- _EXERCISE REQUIREMENTS_
From the records below, find each line with the string "across" and copy it.

- _Saved entries_
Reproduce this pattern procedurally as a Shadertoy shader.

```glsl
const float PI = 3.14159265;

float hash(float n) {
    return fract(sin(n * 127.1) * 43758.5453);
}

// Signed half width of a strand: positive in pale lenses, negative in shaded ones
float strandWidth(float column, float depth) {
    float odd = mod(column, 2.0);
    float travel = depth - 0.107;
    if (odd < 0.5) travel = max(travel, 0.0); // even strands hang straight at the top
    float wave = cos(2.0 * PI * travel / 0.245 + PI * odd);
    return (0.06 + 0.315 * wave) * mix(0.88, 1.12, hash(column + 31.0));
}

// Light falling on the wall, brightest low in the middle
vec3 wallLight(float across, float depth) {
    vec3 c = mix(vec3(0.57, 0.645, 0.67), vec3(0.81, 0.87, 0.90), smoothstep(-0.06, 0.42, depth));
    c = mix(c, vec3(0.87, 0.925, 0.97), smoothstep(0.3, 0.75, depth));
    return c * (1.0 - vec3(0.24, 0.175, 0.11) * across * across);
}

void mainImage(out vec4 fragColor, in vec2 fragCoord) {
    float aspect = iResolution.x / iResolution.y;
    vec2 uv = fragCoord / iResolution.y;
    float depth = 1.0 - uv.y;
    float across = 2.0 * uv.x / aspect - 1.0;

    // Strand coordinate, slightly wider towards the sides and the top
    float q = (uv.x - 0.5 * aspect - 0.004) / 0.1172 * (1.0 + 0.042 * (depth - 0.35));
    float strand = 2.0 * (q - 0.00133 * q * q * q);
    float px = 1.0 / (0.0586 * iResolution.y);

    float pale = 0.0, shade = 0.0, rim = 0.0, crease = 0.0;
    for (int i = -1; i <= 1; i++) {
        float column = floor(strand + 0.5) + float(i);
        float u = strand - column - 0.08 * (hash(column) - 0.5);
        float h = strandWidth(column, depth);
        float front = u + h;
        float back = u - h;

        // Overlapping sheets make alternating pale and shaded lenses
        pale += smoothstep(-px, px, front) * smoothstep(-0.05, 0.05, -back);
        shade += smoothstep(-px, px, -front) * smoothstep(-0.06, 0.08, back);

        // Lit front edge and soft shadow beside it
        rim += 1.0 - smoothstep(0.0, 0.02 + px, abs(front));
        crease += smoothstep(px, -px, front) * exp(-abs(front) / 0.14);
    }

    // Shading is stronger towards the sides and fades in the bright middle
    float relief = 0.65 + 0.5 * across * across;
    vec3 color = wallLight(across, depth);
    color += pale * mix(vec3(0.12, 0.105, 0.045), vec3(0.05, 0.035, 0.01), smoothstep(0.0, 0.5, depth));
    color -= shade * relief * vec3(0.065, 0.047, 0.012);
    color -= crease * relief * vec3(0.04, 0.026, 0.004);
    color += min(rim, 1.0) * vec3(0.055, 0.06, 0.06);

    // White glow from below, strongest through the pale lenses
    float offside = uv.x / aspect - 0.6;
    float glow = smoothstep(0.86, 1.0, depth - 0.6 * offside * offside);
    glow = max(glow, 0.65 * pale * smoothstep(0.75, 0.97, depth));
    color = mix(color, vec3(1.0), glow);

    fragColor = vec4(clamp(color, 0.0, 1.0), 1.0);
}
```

- _WRITTEN REPLY_
vec3 wallLight(float across, float depth) {
    return c * (1.0 - vec3(0.24, 0.175, 0.11) * across * across);
    float across = 2.0 * uv.x / aspect - 1.0;
    float relief = 0.65 + 0.5 * across * across;
    vec3 color = wallLight(across, depth);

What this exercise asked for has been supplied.